These interactions were incredibly valuable because of the genuine interest of these individuals to share their experiences and answer our questions. Luckily for me, although there was substance for students from every major to draw from, as a finance major, I acquired critical perspectives to guide my career in the right direction that also confirmed my inclination towards IB.
In general though, every single speaker was very impressive and provided influential messages.
Besides the strictly educational aspect, we were also emerged in London’s culture. Even in a super eventful week, filled with numerous company visits, we managed to attend a couple of receptions and do some sightseeing. At the receptions, we had the opportunity to speak with locals who had been successful in building a new home in a very diverse place like London. The overall feedback was that it is a fairly welcoming city with lots of history and countless things to do. Finally, after having visited the Royal Academy of Arts and the English National Opera throughout the week, we got on the London Eye to appreciate the city we had explored, from above.
The timing of the trip added an interesting factor, since we got the opportunity to see the city before the reality of Article 50. In many conversations with employers, as well as in receptions, I addressed the elephant in the room, Brexit. Everyone agreed that no one really knows what is going to happen. Rooney, with Morgan Stanley, said people will need to “adapt to the changes.” I agree that it is still too early to predict the implications of the separation, but I would love to go back in a few years and draw my own conclusions.
I recommend this experience to anyone, since whether we like it or not, we live in an interconnected world and this trip gives you a real taste of it.

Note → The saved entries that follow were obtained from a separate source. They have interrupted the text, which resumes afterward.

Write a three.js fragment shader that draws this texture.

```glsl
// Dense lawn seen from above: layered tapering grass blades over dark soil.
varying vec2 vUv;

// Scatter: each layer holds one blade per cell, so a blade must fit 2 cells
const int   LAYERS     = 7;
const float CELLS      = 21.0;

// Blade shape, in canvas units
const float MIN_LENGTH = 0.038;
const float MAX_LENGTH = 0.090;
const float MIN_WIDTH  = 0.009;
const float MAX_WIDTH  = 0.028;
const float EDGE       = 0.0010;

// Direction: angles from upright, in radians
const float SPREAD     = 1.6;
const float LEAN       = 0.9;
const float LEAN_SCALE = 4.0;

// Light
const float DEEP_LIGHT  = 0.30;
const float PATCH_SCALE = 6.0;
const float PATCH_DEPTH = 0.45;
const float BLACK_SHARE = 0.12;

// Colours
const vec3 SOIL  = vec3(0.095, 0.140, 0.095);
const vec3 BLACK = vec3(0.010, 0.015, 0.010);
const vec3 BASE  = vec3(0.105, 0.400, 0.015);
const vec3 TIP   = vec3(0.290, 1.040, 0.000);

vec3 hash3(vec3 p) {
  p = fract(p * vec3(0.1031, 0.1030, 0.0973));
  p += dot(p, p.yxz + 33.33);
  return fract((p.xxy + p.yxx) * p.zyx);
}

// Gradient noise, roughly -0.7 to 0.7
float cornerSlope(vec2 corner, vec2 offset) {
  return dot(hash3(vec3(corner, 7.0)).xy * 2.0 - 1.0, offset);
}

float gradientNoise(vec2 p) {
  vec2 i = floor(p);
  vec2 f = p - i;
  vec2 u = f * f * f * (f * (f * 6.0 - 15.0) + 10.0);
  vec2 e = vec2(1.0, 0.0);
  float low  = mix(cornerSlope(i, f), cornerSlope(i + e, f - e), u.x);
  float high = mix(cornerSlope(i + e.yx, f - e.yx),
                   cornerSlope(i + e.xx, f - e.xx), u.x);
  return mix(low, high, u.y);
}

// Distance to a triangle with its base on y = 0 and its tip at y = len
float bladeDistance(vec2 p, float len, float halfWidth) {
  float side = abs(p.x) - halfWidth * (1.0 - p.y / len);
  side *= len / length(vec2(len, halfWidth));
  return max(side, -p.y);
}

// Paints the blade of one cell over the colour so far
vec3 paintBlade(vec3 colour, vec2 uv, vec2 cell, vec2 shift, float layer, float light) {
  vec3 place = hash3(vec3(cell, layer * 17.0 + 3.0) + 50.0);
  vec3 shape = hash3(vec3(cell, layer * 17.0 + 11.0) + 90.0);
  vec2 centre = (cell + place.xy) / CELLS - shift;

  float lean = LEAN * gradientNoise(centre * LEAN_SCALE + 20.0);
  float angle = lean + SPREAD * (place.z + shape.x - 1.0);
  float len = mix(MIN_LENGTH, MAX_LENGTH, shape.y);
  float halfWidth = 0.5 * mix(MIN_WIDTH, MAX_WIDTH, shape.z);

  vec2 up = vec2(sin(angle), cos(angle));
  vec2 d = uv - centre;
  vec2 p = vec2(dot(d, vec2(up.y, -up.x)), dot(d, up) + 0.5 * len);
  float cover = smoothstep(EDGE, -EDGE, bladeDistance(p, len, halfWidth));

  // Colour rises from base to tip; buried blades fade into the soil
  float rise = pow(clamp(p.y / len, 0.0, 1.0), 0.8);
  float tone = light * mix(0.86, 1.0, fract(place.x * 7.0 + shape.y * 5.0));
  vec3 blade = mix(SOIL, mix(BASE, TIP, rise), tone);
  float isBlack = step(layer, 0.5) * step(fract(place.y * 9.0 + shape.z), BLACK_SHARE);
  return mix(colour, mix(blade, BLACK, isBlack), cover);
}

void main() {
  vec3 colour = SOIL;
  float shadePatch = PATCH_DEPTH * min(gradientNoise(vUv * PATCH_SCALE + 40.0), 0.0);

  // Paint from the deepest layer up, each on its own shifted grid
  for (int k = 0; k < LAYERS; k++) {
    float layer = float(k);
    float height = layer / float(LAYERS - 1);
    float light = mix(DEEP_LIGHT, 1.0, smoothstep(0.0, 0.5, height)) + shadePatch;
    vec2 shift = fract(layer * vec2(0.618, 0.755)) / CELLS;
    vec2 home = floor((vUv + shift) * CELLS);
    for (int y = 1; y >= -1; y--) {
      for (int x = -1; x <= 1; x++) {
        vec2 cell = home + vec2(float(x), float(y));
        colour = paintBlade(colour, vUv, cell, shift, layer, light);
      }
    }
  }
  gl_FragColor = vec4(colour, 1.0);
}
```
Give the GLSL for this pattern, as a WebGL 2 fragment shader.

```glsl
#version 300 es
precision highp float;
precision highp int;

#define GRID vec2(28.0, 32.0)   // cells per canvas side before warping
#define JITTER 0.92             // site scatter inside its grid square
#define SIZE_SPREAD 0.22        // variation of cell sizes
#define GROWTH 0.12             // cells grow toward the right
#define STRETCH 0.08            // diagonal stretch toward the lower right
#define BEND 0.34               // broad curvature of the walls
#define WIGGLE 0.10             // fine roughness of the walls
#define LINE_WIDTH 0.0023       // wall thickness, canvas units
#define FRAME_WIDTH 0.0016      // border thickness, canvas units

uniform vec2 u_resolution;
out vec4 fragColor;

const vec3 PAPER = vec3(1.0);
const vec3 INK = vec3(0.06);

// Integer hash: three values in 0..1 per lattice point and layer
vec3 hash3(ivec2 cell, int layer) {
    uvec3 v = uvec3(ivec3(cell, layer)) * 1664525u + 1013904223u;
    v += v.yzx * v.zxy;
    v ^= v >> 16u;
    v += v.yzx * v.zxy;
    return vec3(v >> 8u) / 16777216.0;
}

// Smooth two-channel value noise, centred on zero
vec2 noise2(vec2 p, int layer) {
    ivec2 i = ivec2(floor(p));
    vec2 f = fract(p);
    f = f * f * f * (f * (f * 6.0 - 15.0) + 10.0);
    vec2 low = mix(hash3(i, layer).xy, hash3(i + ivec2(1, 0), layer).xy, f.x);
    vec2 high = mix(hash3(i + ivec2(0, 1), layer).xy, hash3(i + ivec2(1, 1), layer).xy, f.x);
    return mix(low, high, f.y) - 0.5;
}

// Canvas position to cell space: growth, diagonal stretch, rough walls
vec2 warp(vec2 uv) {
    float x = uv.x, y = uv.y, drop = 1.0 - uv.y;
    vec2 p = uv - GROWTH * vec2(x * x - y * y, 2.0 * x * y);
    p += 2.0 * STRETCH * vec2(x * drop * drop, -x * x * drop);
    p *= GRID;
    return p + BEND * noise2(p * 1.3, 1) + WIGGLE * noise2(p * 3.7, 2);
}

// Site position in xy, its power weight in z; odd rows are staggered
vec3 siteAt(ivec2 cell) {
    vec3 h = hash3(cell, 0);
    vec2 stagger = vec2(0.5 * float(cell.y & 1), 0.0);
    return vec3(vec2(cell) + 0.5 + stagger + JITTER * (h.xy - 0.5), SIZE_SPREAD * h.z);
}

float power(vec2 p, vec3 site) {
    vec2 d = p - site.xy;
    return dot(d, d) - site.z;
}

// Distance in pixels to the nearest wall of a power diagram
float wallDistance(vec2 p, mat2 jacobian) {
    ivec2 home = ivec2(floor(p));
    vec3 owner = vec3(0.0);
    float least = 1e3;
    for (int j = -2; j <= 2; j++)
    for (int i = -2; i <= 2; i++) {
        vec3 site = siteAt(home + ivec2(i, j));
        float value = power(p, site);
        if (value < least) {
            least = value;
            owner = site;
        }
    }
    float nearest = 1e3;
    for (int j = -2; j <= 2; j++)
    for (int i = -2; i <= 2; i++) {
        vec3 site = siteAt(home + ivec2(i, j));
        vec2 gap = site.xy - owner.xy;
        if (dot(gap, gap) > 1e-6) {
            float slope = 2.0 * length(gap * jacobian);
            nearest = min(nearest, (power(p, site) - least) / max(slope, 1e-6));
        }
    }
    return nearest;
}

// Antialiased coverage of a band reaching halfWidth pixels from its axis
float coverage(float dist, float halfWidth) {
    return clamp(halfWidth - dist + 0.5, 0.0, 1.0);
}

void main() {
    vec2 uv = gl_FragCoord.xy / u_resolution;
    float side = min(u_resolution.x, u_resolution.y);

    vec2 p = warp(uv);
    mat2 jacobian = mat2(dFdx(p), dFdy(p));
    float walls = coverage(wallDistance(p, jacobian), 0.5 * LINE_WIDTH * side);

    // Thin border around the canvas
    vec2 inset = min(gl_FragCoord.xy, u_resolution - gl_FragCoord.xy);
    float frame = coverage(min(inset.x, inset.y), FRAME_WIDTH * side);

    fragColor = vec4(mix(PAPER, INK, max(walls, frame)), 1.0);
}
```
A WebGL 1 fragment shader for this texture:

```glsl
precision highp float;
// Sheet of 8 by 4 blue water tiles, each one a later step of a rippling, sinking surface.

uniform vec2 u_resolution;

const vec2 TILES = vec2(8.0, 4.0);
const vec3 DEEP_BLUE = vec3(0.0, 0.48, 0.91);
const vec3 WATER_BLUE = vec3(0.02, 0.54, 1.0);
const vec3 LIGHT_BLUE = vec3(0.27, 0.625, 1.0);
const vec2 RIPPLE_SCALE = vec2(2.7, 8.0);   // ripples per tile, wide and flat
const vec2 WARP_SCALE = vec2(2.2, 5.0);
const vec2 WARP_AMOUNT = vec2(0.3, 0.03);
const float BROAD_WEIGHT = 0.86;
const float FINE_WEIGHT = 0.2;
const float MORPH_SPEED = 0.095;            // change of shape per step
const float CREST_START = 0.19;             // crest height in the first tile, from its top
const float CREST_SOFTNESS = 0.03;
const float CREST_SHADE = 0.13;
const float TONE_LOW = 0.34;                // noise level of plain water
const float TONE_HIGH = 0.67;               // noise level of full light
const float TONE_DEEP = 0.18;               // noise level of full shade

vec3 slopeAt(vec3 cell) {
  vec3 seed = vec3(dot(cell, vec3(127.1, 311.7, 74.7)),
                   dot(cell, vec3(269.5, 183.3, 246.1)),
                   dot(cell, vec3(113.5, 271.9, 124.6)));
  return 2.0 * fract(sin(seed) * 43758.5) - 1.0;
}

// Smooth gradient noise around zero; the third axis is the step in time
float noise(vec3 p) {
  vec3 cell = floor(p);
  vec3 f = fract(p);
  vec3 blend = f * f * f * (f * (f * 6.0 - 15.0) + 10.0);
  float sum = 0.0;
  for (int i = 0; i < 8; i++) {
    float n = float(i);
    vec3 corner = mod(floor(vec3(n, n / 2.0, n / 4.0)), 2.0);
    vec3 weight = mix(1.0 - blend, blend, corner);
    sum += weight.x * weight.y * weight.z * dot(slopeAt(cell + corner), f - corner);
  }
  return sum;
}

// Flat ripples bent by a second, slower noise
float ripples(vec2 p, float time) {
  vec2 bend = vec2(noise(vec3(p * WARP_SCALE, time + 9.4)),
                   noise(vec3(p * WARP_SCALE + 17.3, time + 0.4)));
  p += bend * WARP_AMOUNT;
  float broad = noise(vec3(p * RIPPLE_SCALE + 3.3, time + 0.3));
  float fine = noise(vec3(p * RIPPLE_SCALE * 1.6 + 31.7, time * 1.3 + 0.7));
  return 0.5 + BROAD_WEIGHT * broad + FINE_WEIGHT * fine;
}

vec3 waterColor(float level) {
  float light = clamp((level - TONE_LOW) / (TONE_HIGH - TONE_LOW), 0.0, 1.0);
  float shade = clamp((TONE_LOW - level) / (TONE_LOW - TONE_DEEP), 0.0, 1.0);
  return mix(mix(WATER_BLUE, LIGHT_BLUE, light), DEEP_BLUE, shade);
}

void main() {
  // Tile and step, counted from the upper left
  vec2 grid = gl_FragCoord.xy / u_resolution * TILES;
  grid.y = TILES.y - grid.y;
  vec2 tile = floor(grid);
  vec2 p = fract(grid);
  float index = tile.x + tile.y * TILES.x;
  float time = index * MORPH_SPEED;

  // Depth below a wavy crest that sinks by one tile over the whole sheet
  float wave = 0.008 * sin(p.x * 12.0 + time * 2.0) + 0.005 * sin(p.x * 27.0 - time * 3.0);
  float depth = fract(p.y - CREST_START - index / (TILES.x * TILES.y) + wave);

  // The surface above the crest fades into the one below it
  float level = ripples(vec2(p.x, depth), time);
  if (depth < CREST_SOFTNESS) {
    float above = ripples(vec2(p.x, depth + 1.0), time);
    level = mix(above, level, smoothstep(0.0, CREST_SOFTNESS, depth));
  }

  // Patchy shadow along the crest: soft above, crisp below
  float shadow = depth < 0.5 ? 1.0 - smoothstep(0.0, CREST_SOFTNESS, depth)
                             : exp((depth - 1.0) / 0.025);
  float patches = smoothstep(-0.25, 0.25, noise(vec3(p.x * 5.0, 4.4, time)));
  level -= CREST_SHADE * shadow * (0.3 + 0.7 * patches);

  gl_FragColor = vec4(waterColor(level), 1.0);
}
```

A huge thank you to Colin Potter, Hilary Kautter Allsopp, and all the other individuals who put time and effort into this impactful experience.